⚠️ Warning: this is an old article and may include information that’s out of date. ⚠️

Update: the Twitter REST API v1 is no longer active. This post has been preserved as a reference.

(why does Twitter make it so hard? What did RSS ever do to it?)

The skinny

The Twitter API appears to support two methods for getting RSS feeds of lists. Both of these methods are pretty buried and their API docs don’t help too much, but nonetheless both of these feeds work:


If you have the list ID (requires using some dev tools - see below), you can also use this format:


The explanation

As it turns out, getting an RSS feed of a Twitter list is no easy task, at least from what I’ve found. Twitter has largely replaced RSS for me, in terms of getting the latest and greatest information, and maybe Twitter wants to keep it that way by having me rely on their service instead of an RSS feed. That’s how it seems to me anyway (this is also evidenced by their killing off of making RSS feeds easily discoverable but still making the feed available as long as you can figure out your Twitter user id (which is a task in itself), for instance here’s my RSS feed: https://twitter.com/statuses/user_timeline/16521889.rss). I’d say this is simply a conspiracy against RSS feeds and developers in general, which is the direction Twitter is headed these days.

In any case, I digress! I want to get an RSS feed of a Twitter list. Great! All I should have to do is go to the page of the list and subscribe to the RSS feed. But.. there’s no RSS feed. Hmm.

Google is your friend… most of the time

A search for “twitter list rss” comes up with links to implementing an RSS feed via Yahoo Pipes as well as pages referring to an appspot service that now 404s (twiterlist2rss). In any case, they are both not what I’m looking for. Which means I have to get creative. Which means… my options at this point are screen scraping (made harder by the fact that Twitter content is now served with JavaScript) or.. gasp.. using their API!

Twitter REST API to the rescue

After digging through the API docs, I found just the page I was looking for, detailing the REST service for Twitter lists.

As it turns out, the basic structure for requesting list data is as follows:

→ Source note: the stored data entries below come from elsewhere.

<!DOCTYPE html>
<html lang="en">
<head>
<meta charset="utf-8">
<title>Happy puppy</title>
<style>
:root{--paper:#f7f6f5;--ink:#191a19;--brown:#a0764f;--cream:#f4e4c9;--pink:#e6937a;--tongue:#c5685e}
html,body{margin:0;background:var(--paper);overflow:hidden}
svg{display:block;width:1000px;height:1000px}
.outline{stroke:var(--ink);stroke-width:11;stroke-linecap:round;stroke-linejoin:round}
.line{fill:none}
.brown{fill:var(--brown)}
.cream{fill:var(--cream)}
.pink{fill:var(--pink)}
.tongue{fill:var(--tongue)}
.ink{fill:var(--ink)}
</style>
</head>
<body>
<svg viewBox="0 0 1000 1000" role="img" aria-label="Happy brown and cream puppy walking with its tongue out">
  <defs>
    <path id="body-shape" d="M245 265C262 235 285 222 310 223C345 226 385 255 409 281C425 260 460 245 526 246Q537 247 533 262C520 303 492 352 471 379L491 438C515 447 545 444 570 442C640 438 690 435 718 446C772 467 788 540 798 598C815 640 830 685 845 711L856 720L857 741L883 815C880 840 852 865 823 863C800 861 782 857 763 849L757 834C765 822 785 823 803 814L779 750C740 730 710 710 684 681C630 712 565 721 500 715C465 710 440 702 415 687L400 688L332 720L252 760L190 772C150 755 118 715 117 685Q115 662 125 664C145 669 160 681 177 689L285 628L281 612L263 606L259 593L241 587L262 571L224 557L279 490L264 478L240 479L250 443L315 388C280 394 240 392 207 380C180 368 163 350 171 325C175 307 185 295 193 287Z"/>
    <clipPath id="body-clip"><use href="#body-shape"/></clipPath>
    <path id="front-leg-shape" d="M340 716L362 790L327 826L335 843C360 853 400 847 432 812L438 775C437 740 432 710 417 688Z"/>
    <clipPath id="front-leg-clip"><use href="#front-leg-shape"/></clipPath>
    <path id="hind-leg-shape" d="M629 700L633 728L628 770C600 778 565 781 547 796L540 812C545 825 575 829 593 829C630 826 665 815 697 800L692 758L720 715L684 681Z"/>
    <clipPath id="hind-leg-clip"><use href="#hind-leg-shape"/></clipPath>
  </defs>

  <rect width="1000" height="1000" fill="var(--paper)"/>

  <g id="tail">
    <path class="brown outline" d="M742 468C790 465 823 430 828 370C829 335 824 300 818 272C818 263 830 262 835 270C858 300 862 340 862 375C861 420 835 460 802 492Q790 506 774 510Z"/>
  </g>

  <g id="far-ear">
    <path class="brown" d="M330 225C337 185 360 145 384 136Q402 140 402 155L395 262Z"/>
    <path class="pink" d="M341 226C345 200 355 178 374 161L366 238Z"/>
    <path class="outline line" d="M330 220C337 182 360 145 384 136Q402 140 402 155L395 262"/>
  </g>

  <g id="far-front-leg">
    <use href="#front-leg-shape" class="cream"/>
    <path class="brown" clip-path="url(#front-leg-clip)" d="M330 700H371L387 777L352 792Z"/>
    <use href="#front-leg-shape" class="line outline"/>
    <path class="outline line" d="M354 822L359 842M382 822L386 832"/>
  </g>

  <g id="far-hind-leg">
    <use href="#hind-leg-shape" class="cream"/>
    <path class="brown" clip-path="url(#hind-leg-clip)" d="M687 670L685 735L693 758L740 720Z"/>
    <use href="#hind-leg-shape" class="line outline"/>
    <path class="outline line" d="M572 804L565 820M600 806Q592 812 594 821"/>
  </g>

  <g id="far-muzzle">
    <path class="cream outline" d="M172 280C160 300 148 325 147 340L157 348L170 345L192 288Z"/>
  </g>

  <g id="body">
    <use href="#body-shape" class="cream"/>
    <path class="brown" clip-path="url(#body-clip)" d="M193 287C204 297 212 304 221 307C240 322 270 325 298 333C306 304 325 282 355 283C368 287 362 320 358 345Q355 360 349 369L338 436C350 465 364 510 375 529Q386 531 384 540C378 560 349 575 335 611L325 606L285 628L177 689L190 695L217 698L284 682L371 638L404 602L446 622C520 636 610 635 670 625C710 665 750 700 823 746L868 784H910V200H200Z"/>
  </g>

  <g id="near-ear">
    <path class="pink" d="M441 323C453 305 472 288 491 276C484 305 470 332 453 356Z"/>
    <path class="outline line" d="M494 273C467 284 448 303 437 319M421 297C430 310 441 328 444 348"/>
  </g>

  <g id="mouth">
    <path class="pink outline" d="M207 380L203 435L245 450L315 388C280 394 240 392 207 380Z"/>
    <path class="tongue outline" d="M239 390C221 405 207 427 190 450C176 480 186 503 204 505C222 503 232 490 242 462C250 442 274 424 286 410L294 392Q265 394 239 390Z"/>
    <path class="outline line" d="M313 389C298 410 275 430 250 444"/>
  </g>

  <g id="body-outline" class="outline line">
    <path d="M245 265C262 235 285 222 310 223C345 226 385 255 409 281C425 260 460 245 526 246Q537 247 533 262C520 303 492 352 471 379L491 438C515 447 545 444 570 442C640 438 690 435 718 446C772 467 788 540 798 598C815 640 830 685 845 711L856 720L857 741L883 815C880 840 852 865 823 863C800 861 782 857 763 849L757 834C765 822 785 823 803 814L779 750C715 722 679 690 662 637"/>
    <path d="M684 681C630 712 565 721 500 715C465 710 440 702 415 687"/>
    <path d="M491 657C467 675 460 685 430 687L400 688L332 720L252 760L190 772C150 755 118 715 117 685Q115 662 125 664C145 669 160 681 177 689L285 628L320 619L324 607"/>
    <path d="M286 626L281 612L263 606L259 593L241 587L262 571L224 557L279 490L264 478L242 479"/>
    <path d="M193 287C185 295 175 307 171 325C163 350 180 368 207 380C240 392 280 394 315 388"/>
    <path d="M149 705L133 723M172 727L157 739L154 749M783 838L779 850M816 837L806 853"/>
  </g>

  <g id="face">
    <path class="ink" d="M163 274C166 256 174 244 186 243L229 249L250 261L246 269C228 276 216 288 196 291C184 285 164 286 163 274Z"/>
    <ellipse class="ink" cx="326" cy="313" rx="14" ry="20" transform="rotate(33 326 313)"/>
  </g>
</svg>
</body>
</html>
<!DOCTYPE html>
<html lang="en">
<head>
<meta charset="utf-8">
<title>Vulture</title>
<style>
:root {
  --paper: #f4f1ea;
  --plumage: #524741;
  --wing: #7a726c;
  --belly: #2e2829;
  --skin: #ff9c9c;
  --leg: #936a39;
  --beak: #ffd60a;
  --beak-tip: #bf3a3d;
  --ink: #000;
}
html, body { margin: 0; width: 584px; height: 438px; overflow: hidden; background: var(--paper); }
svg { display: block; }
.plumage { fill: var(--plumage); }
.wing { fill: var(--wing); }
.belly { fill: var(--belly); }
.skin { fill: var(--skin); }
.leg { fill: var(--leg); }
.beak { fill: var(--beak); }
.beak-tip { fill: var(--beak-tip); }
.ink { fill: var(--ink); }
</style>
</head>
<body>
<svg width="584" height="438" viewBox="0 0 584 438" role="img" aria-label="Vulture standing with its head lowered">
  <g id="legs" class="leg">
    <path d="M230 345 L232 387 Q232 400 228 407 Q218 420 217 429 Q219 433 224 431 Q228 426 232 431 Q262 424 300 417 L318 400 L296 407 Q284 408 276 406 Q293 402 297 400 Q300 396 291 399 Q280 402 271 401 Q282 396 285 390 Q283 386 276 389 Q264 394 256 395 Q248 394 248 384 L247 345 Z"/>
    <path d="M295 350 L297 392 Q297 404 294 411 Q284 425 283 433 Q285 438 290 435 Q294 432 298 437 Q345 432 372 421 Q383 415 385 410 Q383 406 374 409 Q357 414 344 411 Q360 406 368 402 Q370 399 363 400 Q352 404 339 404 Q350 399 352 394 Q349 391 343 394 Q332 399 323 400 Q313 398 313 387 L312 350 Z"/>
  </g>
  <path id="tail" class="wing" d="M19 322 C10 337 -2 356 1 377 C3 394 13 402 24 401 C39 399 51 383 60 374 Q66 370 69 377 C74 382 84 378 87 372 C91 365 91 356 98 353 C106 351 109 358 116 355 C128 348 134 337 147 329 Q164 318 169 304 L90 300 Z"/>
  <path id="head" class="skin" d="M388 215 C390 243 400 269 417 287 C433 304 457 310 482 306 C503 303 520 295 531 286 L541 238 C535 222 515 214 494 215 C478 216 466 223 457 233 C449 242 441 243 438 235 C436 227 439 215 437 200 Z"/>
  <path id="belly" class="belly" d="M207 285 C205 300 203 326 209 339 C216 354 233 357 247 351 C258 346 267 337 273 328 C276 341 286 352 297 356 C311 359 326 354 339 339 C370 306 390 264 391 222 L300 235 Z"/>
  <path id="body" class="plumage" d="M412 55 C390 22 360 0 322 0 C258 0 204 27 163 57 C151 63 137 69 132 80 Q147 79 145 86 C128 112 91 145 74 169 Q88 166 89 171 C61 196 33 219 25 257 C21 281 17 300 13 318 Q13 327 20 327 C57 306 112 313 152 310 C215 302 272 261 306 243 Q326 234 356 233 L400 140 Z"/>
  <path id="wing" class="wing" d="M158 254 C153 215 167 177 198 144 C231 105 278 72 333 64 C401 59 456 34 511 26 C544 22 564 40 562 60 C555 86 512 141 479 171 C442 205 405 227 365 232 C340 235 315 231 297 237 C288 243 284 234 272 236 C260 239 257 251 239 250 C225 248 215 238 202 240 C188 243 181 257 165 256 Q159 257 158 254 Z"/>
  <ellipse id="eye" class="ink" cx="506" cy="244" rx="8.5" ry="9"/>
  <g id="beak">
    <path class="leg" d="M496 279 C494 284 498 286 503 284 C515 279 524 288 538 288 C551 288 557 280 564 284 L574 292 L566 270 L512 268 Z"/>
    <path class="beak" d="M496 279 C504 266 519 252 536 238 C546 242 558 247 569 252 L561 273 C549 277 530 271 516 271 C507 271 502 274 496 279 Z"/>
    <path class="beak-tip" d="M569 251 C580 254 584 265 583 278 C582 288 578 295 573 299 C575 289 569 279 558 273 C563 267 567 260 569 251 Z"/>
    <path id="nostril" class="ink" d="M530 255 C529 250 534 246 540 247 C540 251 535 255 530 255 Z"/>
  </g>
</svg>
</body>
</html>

As a newbie Twitter developer, there were a couple of things wrong here. First, what’s the version of the API I’m supposed to use? From other examples on the web (outside of the documentation…) I just assumed I’d be using version 1, and that seemed to work. Ok, whatever, we’ll go with 1:


Second step: this API is actually quite nice, and will return data in three different formats: xml, json, or atom (RSS!). Ok, now we’re making progress!


Where’s this list_id you speak of?

Now to pass in the info - I need to pass in the list ID in a key called “list_id”. The only problem is… where do I find the list ID? For the purposes of this example I’ll use Nathan Smith’s excellent JavaScript developers list. To normal human beings, this list might be called “nathansmith/javascript”, but a Twitter ID is numerical, so that’s not what we’re looking for.

So.. I assume at this point I can use some of the Twitter developer tools and fiddle around with them until I find an API call that will translate the human-readable list name into a numerical ID. But no.. I don’t want to download anything, I don’t want to investigate more of the API or go down any more rabbit holes.

It’s time to cut this rabbit hole short and do a bit of investigating. So I pulled up the list, opened up Web Inspector in Chrome, and took a look at the Network tab in the hopes of seeing an API call with an ID I was looking for…

…And I found it! Somewhere down the line, Twitter was calling statuses.json with this request:


There’s our list_id (and incidentally, the same API call [with json instead of atom].. which shows that Web Inspector is more useful than API docs sometimes)! After a short copy-paste, all the pieces of my Frankenstein API call have been put together:


And it works, without having to mess around with OAuth or authentication, registering an app, or whatever. Of course now we can refer back to the API docs and mess around with some parameters to get just the data I’m looking for. Maybe most useful to developers is the handy ability to get easily paginated results:


There’s also what would be a handy “count” variable, but it’s altogether useless as it appears to be ignored. The API always returned 20 results for me.

In any case, there you have it! The incredibly roundabout way to get an RSS feed of your favorite Twitter list.


Thanks to this site, it looks like there’s a more straightforward way of getting the RSS feed. Using the same list we were trying to get above, it looks like this also works: